▶ Directions
Line by line, retype the material exactly and leave each picture out.

▶ Materials provided

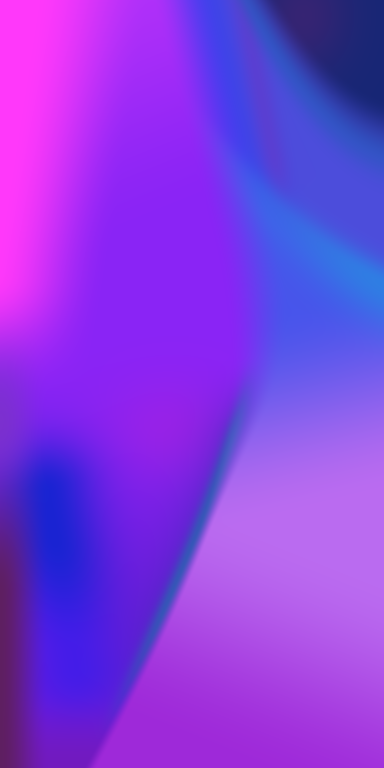
This background is drawn by a Shadertoy shader. Its source:

```glsl
// Soft flowing gradient of violet, pink and blue folds with a lavender slope.

// Elliptical falloff around a centre.
float glow(vec2 p, vec2 centre, vec2 radius) {
    vec2 q = (p - centre) / radius;
    return exp(-dot(q, q));
}

// Bell-shaped ridge of a signed distance.
float ridge(float d, float width) {
    return exp(-d * d / (width * width));
}

float segmentDistance(vec2 p, vec2 a, vec2 b) {
    vec2 ab = b - a;
    return length(p - a - ab * clamp(dot(p - a, ab) / dot(ab, ab), 0.0, 1.0));
}

float smoothMin(float a, float b, float k) {
    float h = max(k - abs(a - b), 0.0) / k;
    return min(a, b) - h * h * k * 0.25;
}

// Horizontal position of the main fold at height y.
float foldX(float y) {
    float upper = 0.48 + 0.255 * (2.0 - y);
    float lower = 0.235 + 0.56 * y - 0.13 * y * y;
    return smoothMin(upper, lower, 0.12);
}

// Violet field left of the fold.
vec3 leftField(vec2 p, float inset) {
    vec3 col = mix(vec3(0.43, 0.10, 0.86), vec3(0.54, 0.14, 0.96), smoothstep(0.2, 1.1, p.y));
    col = mix(col, vec3(0.73, 0.20, 0.98), 0.85 * smoothstep(1.35, 2.1, p.y + 0.4 * (0.3 - p.x)));
    col = mix(col, vec3(0.64, 0.13, 0.90), 0.7 * glow(p, vec2(0.45, 0.88), vec2(0.17, 0.13)));

    // Pink upper left
    float pink = 1.0 - smoothstep(-0.03, 0.27, p.x - 0.15 * (p.y - 1.2));
    col = mix(col, vec3(1.0, 0.22, 0.98), pink * smoothstep(0.95, 1.28, p.y));

    // Blue pool and the maroon shade beside it
    float pool = segmentDistance(p, vec2(0.12, 0.72), vec2(0.20, 0.26));
    vec3 poolColor = mix(vec3(0.26, 0.11, 0.92), vec3(0.08, 0.14, 0.82), smoothstep(0.3, 0.6, p.y));
    col = mix(col, poolColor, 0.95 * ridge(pool, 0.13));
    col = mix(col, vec3(0.45, 0.10, 0.72), 0.8 * (1.0 - smoothstep(0.0, 0.2, p.y)));
    float rim = 1.0 - smoothstep(0.0, 0.13, p.x);
    col = mix(col, vec3(0.48, 0.20, 0.78), 0.8 * rim * ridge(p.y - 0.9, 0.17));
    col = mix(col, vec3(0.37, 0.12, 0.38), rim * (1.0 - smoothstep(0.45, 0.85, p.y)));

    // Shadow and teal seam along the lower fold
    float reach = smoothstep(0.05, 0.45, p.y) * (1.0 - smoothstep(0.85, 1.08, p.y));
    col = mix(col, vec3(0.26, 0.16, 0.72), 0.85 * reach * exp(-max(inset, 0.0) / 0.07));
    return mix(col, vec3(0.17, 0.40, 0.70), 0.75 * reach * ridge(inset - 0.015, 0.022));
}

// Lavender slope below the cyan band.
vec3 slope(vec2 p) {
    float lift = p.y - 0.25 * (p.x - 0.8);
    vec3 col = mix(vec3(0.73, 0.42, 0.94), vec3(0.28, 0.33, 0.92), smoothstep(0.66, 1.22, lift));
    float low = 1.0 - smoothstep(0.05, 0.7, p.y + 0.4 * (p.x - 0.5));
    return mix(col, vec3(0.62, 0.16, 0.85), low);
}

// Blue wedge and navy corner above the cyan band.
vec3 wedge(vec2 p) {
    vec3 col = mix(vec3(0.22, 0.25, 0.93), vec3(0.30, 0.30, 0.86), smoothstep(0.0, 0.2, p.x - foldX(p.y)));
    float streak = p.x - 0.63 - 0.2 * (2.0 - p.y);
    col = mix(col, vec3(0.38, 0.23, 0.80), 0.7 * ridge(streak, 0.035) * smoothstep(1.4, 1.6, p.y));

    float e = 1.0 - p.x;
    float corner = p.y - (1.6 + 0.35 * e + 2.2 * e * e);
    col = mix(col, vec3(0.16, 0.34, 0.74), 0.7 * ridge(corner, 0.06));
    vec3 navy = mix(vec3(0.09, 0.15, 0.46), vec3(0.21, 0.14, 0.45), glow(p, vec2(0.79, 1.96), vec2(0.12, 0.15)));
    return mix(col, navy, smoothstep(-0.02, 0.14, corner));
}

void mainImage(out vec4 fragColor, in vec2 fragCoord) {
    // Width spans 0 to 1, height 0 to 2
    vec2 p = fragCoord / iResolution.xy * vec2(1.0, 2.0);
    float fold = foldX(p.y);

    // Right side, split by a curved cyan band
    float e = 1.0 - p.x;
    float band = p.y - (1.26 + 0.5 * e + 0.7 * e * e);
    vec3 right = mix(slope(p), wedge(p), smoothstep(-0.06, 0.08, band));
    float cyan = ridge(band, band > 0.0 ? 0.055 : 0.11);
    right = mix(right, vec3(0.18, 0.50, 0.89), cyan * mix(0.35, 0.95, smoothstep(0.65, 1.0, p.x)));

    // Join both sides, with a softer fold toward the top
    float softness = mix(0.018, 0.085, smoothstep(0.6, 1.25, p.y));
    float side = smoothstep(-softness, softness, p.x - fold);
    fragColor = vec4(mix(leftField(p, fold - p.x), right, side), 1.0);
}
```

▶ Solution to this exercise
This background is drawn by a Shadertoy shader. Its source:

```glsl
// Soft flowing gradient of violet, pink and blue folds with a lavender slope.

// Elliptical falloff around a centre.
float glow(vec2 p, vec2 centre, vec2 radius) {
    vec2 q = (p - centre) / radius;
    return exp(-dot(q, q));
}

// Bell-shaped ridge of a signed distance.
float ridge(float d, float width) {
    return exp(-d * d / (width * width));
}

float segmentDistance(vec2 p, vec2 a, vec2 b) {
    vec2 ab = b - a;
    return length(p - a - ab * clamp(dot(p - a, ab) / dot(ab, ab), 0.0, 1.0));
}

float smoothMin(float a, float b, float k) {
    float h = max(k - abs(a - b), 0.0) / k;
    return min(a, b) - h * h * k * 0.25;
}

// Horizontal position of the main fold at height y.
float foldX(float y) {
    float upper = 0.48 + 0.255 * (2.0 - y);
    float lower = 0.235 + 0.56 * y - 0.13 * y * y;
    return smoothMin(upper, lower, 0.12);
}

// Violet field left of the fold.
vec3 leftField(vec2 p, float inset) {
    vec3 col = mix(vec3(0.43, 0.10, 0.86), vec3(0.54, 0.14, 0.96), smoothstep(0.2, 1.1, p.y));
    col = mix(col, vec3(0.73, 0.20, 0.98), 0.85 * smoothstep(1.35, 2.1, p.y + 0.4 * (0.3 - p.x)));
    col = mix(col, vec3(0.64, 0.13, 0.90), 0.7 * glow(p, vec2(0.45, 0.88), vec2(0.17, 0.13)));

    // Pink upper left
    float pink = 1.0 - smoothstep(-0.03, 0.27, p.x - 0.15 * (p.y - 1.2));
    col = mix(col, vec3(1.0, 0.22, 0.98), pink * smoothstep(0.95, 1.28, p.y));

    // Blue pool and the maroon shade beside it
    float pool = segmentDistance(p, vec2(0.12, 0.72), vec2(0.20, 0.26));
    vec3 poolColor = mix(vec3(0.26, 0.11, 0.92), vec3(0.08, 0.14, 0.82), smoothstep(0.3, 0.6, p.y));
    col = mix(col, poolColor, 0.95 * ridge(pool, 0.13));
    col = mix(col, vec3(0.45, 0.10, 0.72), 0.8 * (1.0 - smoothstep(0.0, 0.2, p.y)));
    float rim = 1.0 - smoothstep(0.0, 0.13, p.x);
    col = mix(col, vec3(0.48, 0.20, 0.78), 0.8 * rim * ridge(p.y - 0.9, 0.17));
    col = mix(col, vec3(0.37, 0.12, 0.38), rim * (1.0 - smoothstep(0.45, 0.85, p.y)));

    // Shadow and teal seam along the lower fold
    float reach = smoothstep(0.05, 0.45, p.y) * (1.0 - smoothstep(0.85, 1.08, p.y));
    col = mix(col, vec3(0.26, 0.16, 0.72), 0.85 * reach * exp(-max(inset, 0.0) / 0.07));
    return mix(col, vec3(0.17, 0.40, 0.70), 0.75 * reach * ridge(inset - 0.015, 0.022));
}

// Lavender slope below the cyan band.
vec3 slope(vec2 p) {
    float lift = p.y - 0.25 * (p.x - 0.8);
    vec3 col = mix(vec3(0.73, 0.42, 0.94), vec3(0.28, 0.33, 0.92), smoothstep(0.66, 1.22, lift));
    float low = 1.0 - smoothstep(0.05, 0.7, p.y + 0.4 * (p.x - 0.5));
    return mix(col, vec3(0.62, 0.16, 0.85), low);
}

// Blue wedge and navy corner above the cyan band.
vec3 wedge(vec2 p) {
    vec3 col = mix(vec3(0.22, 0.25, 0.93), vec3(0.30, 0.30, 0.86), smoothstep(0.0, 0.2, p.x - foldX(p.y)));
    float streak = p.x - 0.63 - 0.2 * (2.0 - p.y);
    col = mix(col, vec3(0.38, 0.23, 0.80), 0.7 * ridge(streak, 0.035) * smoothstep(1.4, 1.6, p.y));

    float e = 1.0 - p.x;
    float corner = p.y - (1.6 + 0.35 * e + 2.2 * e * e);
    col = mix(col, vec3(0.16, 0.34, 0.74), 0.7 * ridge(corner, 0.06));
    vec3 navy = mix(vec3(0.09, 0.15, 0.46), vec3(0.21, 0.14, 0.45), glow(p, vec2(0.79, 1.96), vec2(0.12, 0.15)));
    return mix(col, navy, smoothstep(-0.02, 0.14, corner));
}

void mainImage(out vec4 fragColor, in vec2 fragCoord) {
    // Width spans 0 to 1, height 0 to 2
    vec2 p = fragCoord / iResolution.xy * vec2(1.0, 2.0);
    float fold = foldX(p.y);

    // Right side, split by a curved cyan band
    float e = 1.0 - p.x;
    float band = p.y - (1.26 + 0.5 * e + 0.7 * e * e);
    vec3 right = mix(slope(p), wedge(p), smoothstep(-0.06, 0.08, band));
    float cyan = ridge(band, band > 0.0 ? 0.055 : 0.11);
    right = mix(right, vec3(0.18, 0.50, 0.89), cyan * mix(0.35, 0.95, smoothstep(0.65, 1.0, p.x)));

    // Join both sides, with a softer fold toward the top
    float softness = mix(0.018, 0.085, smoothstep(0.6, 1.25, p.y));
    float side = smoothstep(-softness, softness, p.x - fold);
    fragColor = vec4(mix(leftField(p, fold - p.x), right, side), 1.0);
}
```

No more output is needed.